Sometime in early 2014, China will lay claim to leadership in yet another key global market: e-commerce.
Last year saw Chinese shoppers spend 1.3 trillion yuan ($213 billion) online, just slightly less than the $225 billion tally in the U.S. The Chinese online retailing market has grown at a scorching 71 percent compound annual growth rate since 2009, about five times as fast as its American counterpart, according to a forecast by Bain & Co.
If that trend holds, China will officially become the world’s No. 1 e-commerce market when 2013 industry statistics become available early next year. By 2015, Bain sees the Chinese market reaching $541 billion.

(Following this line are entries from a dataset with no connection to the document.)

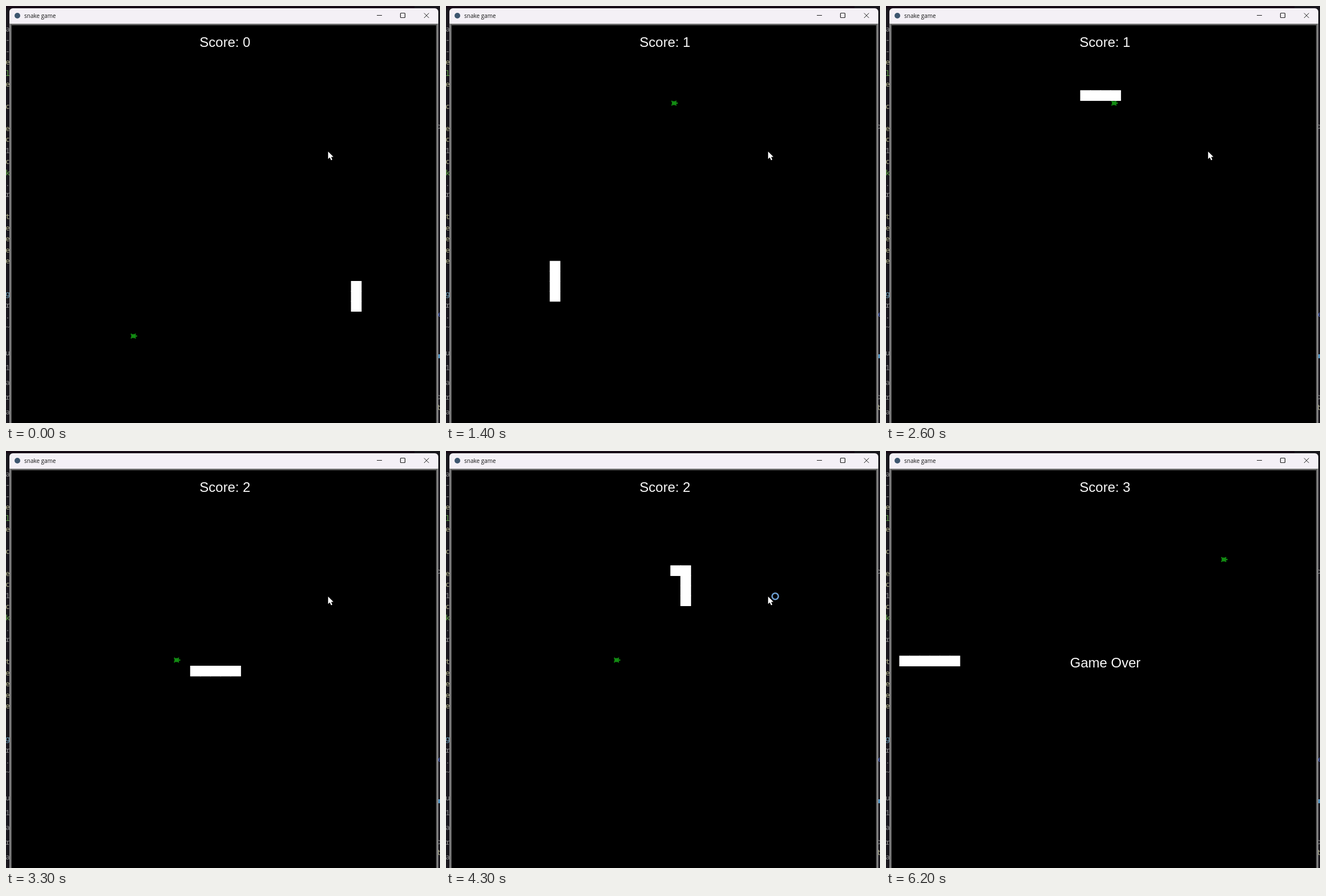
An HTML page with a canvas that plays this animation: 763x734 px, repeating every 6300 ms.

```html
<!DOCTYPE html>
<html lang="en">
<head>
<meta charset="utf-8">
<title>snake game</title>
<style>
  html, body { margin: 0; width: 100%; height: 100%; overflow: hidden; background: #000; }
  canvas { display: block; }
</style>
</head>
<body>
<canvas id="stage" width="763" height="734"></canvas>
<script>
const ctx = document.getElementById('stage').getContext('2d');
const LOOP = 6300, TICK = 100;
const STEP_MS = 40.865, DELAY = 9.5;
const CELL = 17.67, SIZE = 18.7, REACH = 13.25;
const LEFT = 182.4, TOP = 484;
const MONO = '13px "Noto Sans Mono", monospace';
const SANS = '24px "Liberation Sans", Arial, sans-serif';

// The snake's route: its starting tail cell, then runs of cells, rows counted upwards.
const headings = { U: [0, 1], D: [0, -1], L: [-1, 0], R: [1, 0] };
const route = [[24, 0]];
for (const run of 'D5 L24 U24 R12 D13 L7 U10 R8 D9 L22'.split(' ')) {
  const [dx, dy] = headings[run[0]];
  for (let n = +run.slice(1); n > 0; n--) {
    const [x, y] = route[route.length - 1];
    route.push([x + dx, y + dy]);
  }
}
const START = 2, LAST = route.length - 1 - START;
const corner = ([c, r]) => [LEFT + c * CELL, TOP - r * CELL];

// A food is eaten when the centre of the head comes within reach.
const foods = [[224, 581], [401, 171], [300, 368], [594, 191]];
const eaten = [];
for (let step = 0; step <= LAST; step++) {
  const [x, y] = corner(route[step + START]);
  const [fx, fy] = foods[eaten.length];
  if (Math.hypot(x + SIZE / 2 - fx, y + SIZE / 2 - fy) < REACH) eaten.push(step);
}

function rect(color, x, y, w, h) {
  ctx.fillStyle = color;
  ctx.fillRect(x, y, w, h);
}

function text(str, x, y, font, color, align = 'left') {
  ctx.font = font;
  ctx.fillStyle = color;
  ctx.textAlign = align;
  ctx.fillText(str, x, y);
}

function line(color, width, ...points) {
  ctx.beginPath();
  for (const [x, y] of points) ctx.lineTo(x, y);
  ctx.strokeStyle = color;
  ctx.lineWidth = width;
  ctx.stroke();
}

function ellipse(color, x, y, rx, ry = rx) {
  ctx.beginPath();
  ctx.ellipse(x, y, rx, ry, 0, 0, Math.PI * 2);
  ctx.fillStyle = color;
  ctx.fill();
}

function codeColor(ch) {
  if ('kl'.includes(ch)) return '#69ad4d';
  if ('g_'.includes(ch)) return '#73a8c5';
  return 'ect'.includes(ch) ? '#b0b088' : '#8f8f8f';
}

function codeColumn(str, x, y, pitch) {
  [...str].forEach((ch, i) => text(ch, x, y + i * pitch, MONO, codeColor(ch)));
}

function drawEditor() {
  rect('#1a181e', 0, 0, 763, 734);
  rect('#180c17', 0, 0, 718, 4);
  codeColumn('a--ele c ec1ck.r teeee  gr.~', -1, 45, 19.43);
  codeColumn('u1ara', -1, 615, 26);
  text('b', 757, 216, MONO, '#8f8f8f');
  text('e', 759, 547, MONO, '#4a62c0');
  codeColumn('pt', 757, 692, 19.4);
  rect('#4f8fbd', 759, 613, 4, 7);
}

function drawWindow() {
  rect('#8b8b8b', 6, 28, 754, 706);
  rect('#5c5c5c', 8, 32, 750, 702);
  rect('#000', 10, 34, 746, 700);
  ctx.beginPath();
  ctx.roundRect(6, 4, 754, 27, [6, 6, 0, 0]);
  ctx.fillStyle = '#f4f0f6';
  ctx.fill();

  ellipse('#3d566f', 20, 17, 5);
  text('snake game', 32, 20.5, '10px "Open Sans", sans-serif', '#161616');

  const ink = '#202020';
  line(ink, 1, [652, 16.5], [661, 16.5]);
  line(ink, 1, [735, 12.5], [743.5, 21]);
  line(ink, 1, [743.5, 12.5], [735, 21]);
  ctx.lineWidth = 1.2;
  ctx.beginPath();
  ctx.roundRect(693.5, 12.5, 8, 8, 1);
  ctx.stroke();
}

function drawTurtle(x, y) {
  const green = '#138c13';
  ellipse(green, x, y, 4, 3.4);
  for (const s of [-1, 1]) line(green, 2, [x - 4.5, y - 4 * s], [x + 4, y + 4 * s]);
  line(green, 2.4, [x, y], [x + 6.5, y]);
}

function drawSnake(step, length) {
  const head = step + START;
  for (const cell of route.slice(head - length + 1, head + 1)) {
    rect('#fff', ...corner(cell), SIZE, SIZE);
  }
}

function drawPointer(busy) {
  const tip = [[0, 0], [0, 13], [3, 10.3], [5.2, 15.2], [7.4, 14.2], [5.3, 9.5], [9.3, 9.2]];
  ctx.beginPath();
  for (const [x, y] of tip) ctx.lineTo(566.3 + x, 256.3 + y);
  ctx.fillStyle = '#fff';
  ctx.fill();
  if (!busy) return;
  ctx.beginPath();
  ctx.arc(578.8, 255.8, 5.5, 0, Math.PI * 2);
  ctx.strokeStyle = '#6d9fd2';
  ctx.lineWidth = 2.6;
  ctx.stroke();
}

function draw(t) {
  const step = Math.min(LAST, Math.max(0, Math.floor((t - DELAY) / STEP_MS)));
  const score = eaten.filter(s => step >= s).length;
  const growth = eaten.filter(s => step > s).length;
  drawEditor();
  drawWindow();
  text('Score: ' + score, 385, 72, SANS, '#f8f8f8', 'center');
  drawTurtle(...foods[score]);
  drawSnake(step, 3 + growth);
  if (step === LAST) text('Game Over', 385.5, 381, SANS, '#f8f8f8', 'center');
  if (t < 6000) drawPointer(t >= 4100 && t < 4500);
}

const began = performance.now();
function frame() {
  const t = (performance.now() - began) % LOOP;
  draw(Math.floor(t / TICK) * TICK);
  requestAnimationFrame(frame);
}
frame();
</script>
</body>
</html>
```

Bain pegs the digital penetration of China’s economy—or the value of online retail as a percentage of total retail—at 6 percent, higher than in the U.S., Japan, or Germany. Chinese shoppers love making online purchases on their phones and tablets, and smartphone use is also higher in China than the U.S. on a relative basis.
Some 8.6 percent of e-commerce transactions in China were done via mobile phones as of the end of this year’s second quarter. On Singles Day, a Chinese holiday in mid-November that’s a local twist on Valentine’s Day and the biggest online shopping day of the year, 15.3 percent of all transactions were conducted on mobile devices.
Singles Day has become an epic e-commerce event in China and is a far bigger revenue haul for Internet players than Cyber Monday in the U.S. Alibaba Group Holding, China’s largest e-commerce company, broke its one-day sales record by more than 80 percent on this year’s Singles Day, a milestone that comes ahead of an initial public offering expected sometime in 2014 that could be valued higher than Facebook (FB). Alibaba hasn’t yet announced a timetable for the offering.
Taobao and Tmall, Alibaba’s two main e-tailing platforms, topped 35 billion yuan ($5.75 billion) in the 24-hour period, surpassing last year’s sales of 19.1 billion yuan.